(Beginning of Extracted records)

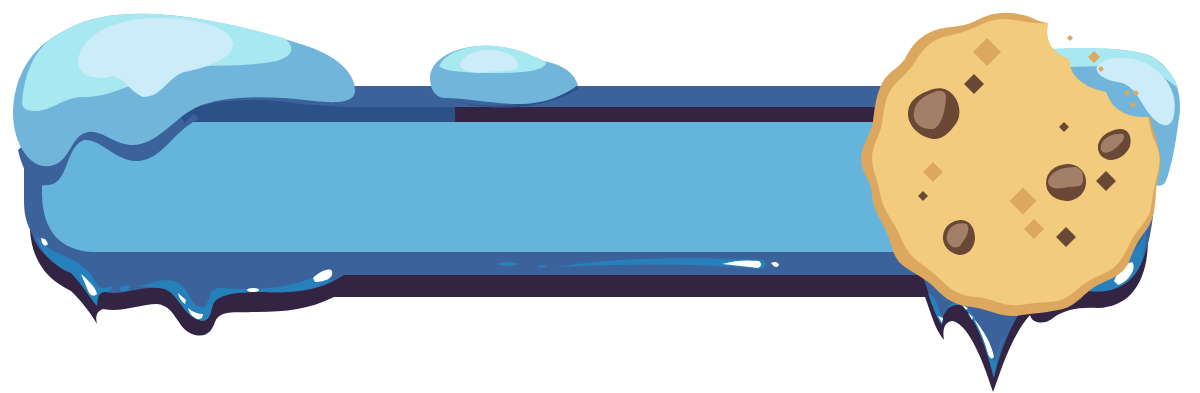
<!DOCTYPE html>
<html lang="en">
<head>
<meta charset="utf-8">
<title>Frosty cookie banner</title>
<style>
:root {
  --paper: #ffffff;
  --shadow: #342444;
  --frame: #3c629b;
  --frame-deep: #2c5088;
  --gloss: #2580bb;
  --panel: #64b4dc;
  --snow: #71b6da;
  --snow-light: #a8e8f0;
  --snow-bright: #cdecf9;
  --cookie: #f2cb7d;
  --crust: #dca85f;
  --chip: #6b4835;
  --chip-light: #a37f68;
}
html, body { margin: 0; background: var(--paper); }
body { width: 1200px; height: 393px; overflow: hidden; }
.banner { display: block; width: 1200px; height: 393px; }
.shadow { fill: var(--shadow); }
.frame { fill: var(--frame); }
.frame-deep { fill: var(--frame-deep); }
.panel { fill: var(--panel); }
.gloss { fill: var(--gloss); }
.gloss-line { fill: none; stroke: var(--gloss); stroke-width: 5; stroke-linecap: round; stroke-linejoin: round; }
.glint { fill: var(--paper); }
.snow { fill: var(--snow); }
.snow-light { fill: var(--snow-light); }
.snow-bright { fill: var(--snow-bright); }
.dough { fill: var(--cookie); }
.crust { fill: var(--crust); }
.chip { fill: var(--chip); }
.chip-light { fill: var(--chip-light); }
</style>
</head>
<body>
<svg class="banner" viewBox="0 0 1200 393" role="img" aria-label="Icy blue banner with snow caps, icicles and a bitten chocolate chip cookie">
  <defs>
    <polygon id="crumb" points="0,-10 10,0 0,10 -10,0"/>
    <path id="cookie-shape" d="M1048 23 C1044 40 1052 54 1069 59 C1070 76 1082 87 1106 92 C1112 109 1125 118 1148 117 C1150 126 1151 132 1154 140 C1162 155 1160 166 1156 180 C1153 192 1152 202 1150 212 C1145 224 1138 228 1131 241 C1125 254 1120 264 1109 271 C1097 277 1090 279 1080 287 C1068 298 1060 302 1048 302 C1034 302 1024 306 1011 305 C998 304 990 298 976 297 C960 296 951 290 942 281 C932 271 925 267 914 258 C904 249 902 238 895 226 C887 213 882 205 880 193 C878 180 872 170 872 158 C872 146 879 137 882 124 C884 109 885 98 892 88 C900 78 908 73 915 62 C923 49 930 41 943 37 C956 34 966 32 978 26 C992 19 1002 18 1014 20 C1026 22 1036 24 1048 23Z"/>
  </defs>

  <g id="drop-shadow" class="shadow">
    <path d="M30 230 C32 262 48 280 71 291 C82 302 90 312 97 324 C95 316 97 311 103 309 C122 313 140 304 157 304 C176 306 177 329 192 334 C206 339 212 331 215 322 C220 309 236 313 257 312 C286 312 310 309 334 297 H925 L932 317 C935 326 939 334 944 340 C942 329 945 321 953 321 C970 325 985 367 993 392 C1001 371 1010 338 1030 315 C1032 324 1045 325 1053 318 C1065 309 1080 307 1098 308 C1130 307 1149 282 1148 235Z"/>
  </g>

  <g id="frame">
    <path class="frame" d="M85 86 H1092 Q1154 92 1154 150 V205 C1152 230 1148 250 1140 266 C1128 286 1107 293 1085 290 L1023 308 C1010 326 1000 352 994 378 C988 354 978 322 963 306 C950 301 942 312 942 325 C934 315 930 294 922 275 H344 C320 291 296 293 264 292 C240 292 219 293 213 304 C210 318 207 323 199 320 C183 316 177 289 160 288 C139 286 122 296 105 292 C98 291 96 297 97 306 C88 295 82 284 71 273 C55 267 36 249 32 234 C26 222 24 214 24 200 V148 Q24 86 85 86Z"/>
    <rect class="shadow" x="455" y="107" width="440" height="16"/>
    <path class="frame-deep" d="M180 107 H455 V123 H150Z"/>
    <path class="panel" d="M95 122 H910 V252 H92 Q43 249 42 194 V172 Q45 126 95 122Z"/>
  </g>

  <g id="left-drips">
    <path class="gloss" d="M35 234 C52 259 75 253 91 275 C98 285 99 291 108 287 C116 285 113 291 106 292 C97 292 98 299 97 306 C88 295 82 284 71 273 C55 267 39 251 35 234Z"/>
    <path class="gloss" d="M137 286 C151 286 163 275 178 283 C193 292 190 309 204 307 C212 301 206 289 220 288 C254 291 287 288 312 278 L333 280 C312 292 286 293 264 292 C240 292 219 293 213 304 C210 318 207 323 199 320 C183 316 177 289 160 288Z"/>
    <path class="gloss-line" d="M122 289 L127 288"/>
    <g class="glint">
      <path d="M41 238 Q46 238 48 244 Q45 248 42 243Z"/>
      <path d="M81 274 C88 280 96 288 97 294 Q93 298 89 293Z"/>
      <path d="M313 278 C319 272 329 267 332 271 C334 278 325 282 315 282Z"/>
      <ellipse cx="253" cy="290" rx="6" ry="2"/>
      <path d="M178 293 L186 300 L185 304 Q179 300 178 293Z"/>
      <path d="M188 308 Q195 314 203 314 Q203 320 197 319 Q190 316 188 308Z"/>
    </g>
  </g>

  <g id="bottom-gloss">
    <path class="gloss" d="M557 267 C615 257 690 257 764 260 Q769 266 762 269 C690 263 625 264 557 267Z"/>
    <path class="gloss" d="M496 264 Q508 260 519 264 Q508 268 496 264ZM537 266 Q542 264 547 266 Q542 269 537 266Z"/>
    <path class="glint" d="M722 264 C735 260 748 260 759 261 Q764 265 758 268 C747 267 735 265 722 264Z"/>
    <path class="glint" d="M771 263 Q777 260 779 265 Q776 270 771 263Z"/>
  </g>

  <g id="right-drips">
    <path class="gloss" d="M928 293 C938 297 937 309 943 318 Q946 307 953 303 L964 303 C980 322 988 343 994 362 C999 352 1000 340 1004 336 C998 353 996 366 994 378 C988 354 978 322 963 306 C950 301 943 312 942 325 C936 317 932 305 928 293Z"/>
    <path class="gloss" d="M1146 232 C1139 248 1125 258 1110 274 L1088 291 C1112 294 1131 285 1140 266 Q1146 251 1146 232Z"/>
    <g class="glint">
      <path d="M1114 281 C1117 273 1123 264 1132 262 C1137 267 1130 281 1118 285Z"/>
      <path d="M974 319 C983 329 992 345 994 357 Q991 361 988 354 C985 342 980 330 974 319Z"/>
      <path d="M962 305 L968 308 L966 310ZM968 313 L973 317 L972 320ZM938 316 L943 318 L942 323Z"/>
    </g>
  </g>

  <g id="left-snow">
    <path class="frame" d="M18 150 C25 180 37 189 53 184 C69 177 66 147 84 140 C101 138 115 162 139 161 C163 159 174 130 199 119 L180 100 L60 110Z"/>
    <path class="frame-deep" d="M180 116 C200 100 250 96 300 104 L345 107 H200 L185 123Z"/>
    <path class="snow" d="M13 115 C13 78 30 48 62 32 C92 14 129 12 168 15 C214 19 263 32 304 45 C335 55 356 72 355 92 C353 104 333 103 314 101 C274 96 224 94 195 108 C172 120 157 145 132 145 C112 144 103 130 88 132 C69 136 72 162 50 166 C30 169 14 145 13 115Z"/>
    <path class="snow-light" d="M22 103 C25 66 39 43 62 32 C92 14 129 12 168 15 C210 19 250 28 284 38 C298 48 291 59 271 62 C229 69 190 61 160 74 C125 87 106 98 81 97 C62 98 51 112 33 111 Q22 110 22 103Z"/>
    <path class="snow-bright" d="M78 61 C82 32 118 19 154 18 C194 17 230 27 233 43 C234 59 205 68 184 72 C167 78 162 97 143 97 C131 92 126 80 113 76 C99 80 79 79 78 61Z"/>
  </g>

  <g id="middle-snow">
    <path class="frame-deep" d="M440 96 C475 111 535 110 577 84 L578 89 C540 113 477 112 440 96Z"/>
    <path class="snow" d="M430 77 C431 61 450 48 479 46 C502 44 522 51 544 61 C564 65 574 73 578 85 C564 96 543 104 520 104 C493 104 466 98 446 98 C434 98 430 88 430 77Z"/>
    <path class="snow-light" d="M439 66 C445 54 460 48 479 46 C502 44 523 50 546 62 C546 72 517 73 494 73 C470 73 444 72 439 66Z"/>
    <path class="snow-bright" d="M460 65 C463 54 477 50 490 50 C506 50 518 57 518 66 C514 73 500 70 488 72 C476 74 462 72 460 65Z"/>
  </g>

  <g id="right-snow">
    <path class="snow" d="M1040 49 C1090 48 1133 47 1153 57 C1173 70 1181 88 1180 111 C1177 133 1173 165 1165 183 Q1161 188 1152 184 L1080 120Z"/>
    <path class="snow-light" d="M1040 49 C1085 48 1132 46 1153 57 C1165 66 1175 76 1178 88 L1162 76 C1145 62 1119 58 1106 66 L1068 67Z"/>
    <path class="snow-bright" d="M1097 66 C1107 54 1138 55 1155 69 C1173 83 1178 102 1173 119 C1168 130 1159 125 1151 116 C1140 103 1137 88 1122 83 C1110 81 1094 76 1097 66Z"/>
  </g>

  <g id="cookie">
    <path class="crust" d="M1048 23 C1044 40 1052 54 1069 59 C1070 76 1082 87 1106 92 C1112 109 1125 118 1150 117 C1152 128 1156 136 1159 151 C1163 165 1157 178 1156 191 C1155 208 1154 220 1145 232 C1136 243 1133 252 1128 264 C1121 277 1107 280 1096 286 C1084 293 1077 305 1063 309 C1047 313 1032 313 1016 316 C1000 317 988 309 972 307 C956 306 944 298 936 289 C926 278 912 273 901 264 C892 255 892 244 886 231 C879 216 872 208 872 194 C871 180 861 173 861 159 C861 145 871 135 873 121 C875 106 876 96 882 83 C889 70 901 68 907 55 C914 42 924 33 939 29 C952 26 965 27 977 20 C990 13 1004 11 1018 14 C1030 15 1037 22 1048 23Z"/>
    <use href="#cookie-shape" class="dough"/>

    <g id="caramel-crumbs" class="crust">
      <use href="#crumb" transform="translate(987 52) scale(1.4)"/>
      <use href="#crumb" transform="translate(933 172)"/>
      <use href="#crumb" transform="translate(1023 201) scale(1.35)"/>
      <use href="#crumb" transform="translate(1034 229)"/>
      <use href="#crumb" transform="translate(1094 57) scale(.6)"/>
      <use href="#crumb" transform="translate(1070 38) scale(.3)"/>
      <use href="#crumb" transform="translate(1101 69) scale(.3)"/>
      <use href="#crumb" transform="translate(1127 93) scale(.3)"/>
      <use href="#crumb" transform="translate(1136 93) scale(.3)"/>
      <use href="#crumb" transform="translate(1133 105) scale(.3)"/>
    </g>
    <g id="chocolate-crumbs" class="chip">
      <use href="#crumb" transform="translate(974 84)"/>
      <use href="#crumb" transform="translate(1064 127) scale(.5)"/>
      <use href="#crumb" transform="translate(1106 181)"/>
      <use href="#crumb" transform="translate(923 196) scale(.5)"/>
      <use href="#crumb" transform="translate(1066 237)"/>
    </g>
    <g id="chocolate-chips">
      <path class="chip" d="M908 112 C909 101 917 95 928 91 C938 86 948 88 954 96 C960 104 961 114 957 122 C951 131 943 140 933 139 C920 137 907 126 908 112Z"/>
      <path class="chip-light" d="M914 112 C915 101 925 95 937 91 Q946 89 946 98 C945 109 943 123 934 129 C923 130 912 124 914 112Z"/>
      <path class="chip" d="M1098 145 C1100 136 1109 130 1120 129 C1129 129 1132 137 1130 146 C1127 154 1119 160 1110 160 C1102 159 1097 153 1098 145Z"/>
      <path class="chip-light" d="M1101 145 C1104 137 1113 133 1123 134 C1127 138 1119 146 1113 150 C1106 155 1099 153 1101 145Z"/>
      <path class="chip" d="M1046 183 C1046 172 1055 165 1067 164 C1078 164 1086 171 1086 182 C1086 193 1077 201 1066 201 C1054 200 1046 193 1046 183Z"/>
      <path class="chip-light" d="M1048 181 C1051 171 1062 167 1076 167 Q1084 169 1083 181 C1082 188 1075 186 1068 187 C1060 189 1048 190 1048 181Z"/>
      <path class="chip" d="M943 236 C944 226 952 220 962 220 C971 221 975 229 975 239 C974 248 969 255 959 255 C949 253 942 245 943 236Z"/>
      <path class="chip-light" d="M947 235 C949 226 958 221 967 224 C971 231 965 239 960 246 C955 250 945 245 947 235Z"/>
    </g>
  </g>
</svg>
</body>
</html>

(End of Extracted records)

◆ Task details ◆
When you reach the line holding "267 C615 257" in the records above, begin reproducing exactly, stop after the line holding "116 C200 100", and output nothing else.

◆ Solution to the exercise ◆
    <path class="gloss" d="M557 267 C615 257 690 257 764 260 Q769 266 762 269 C690 263 625 264 557 267Z"/>
    <path class="gloss" d="M496 264 Q508 260 519 264 Q508 268 496 264ZM537 266 Q542 264 547 266 Q542 269 537 266Z"/>
    <path class="glint" d="M722 264 C735 260 748 260 759 261 Q764 265 758 268 C747 267 735 265 722 264Z"/>
    <path class="glint" d="M771 263 Q777 260 779 265 Q776 270 771 263Z"/>
  </g>

  <g id="right-drips">
    <path class="gloss" d="M928 293 C938 297 937 309 943 318 Q946 307 953 303 L964 303 C980 322 988 343 994 362 C999 352 1000 340 1004 336 C998 353 996 366 994 378 C988 354 978 322 963 306 C950 301 943 312 942 325 C936 317 932 305 928 293Z"/>
    <path class="gloss" d="M1146 232 C1139 248 1125 258 1110 274 L1088 291 C1112 294 1131 285 1140 266 Q1146 251 1146 232Z"/>
    <g class="glint">
      <path d="M1114 281 C1117 273 1123 264 1132 262 C1137 267 1130 281 1118 285Z"/>
      <path d="M974 319 C983 329 992 345 994 357 Q991 361 988 354 C985 342 980 330 974 319Z"/>
      <path d="M962 305 L968 308 L966 310ZM968 313 L973 317 L972 320ZM938 316 L943 318 L942 323Z"/>
    </g>
  </g>

  <g id="left-snow">
    <path class="frame" d="M18 150 C25 180 37 189 53 184 C69 177 66 147 84 140 C101 138 115 162 139 161 C163 159 174 130 199 119 L180 100 L60 110Z"/>
    <path class="frame-deep" d="M180 116 C200 100 250 96 300 104 L345 107 H200 L185 123Z"/>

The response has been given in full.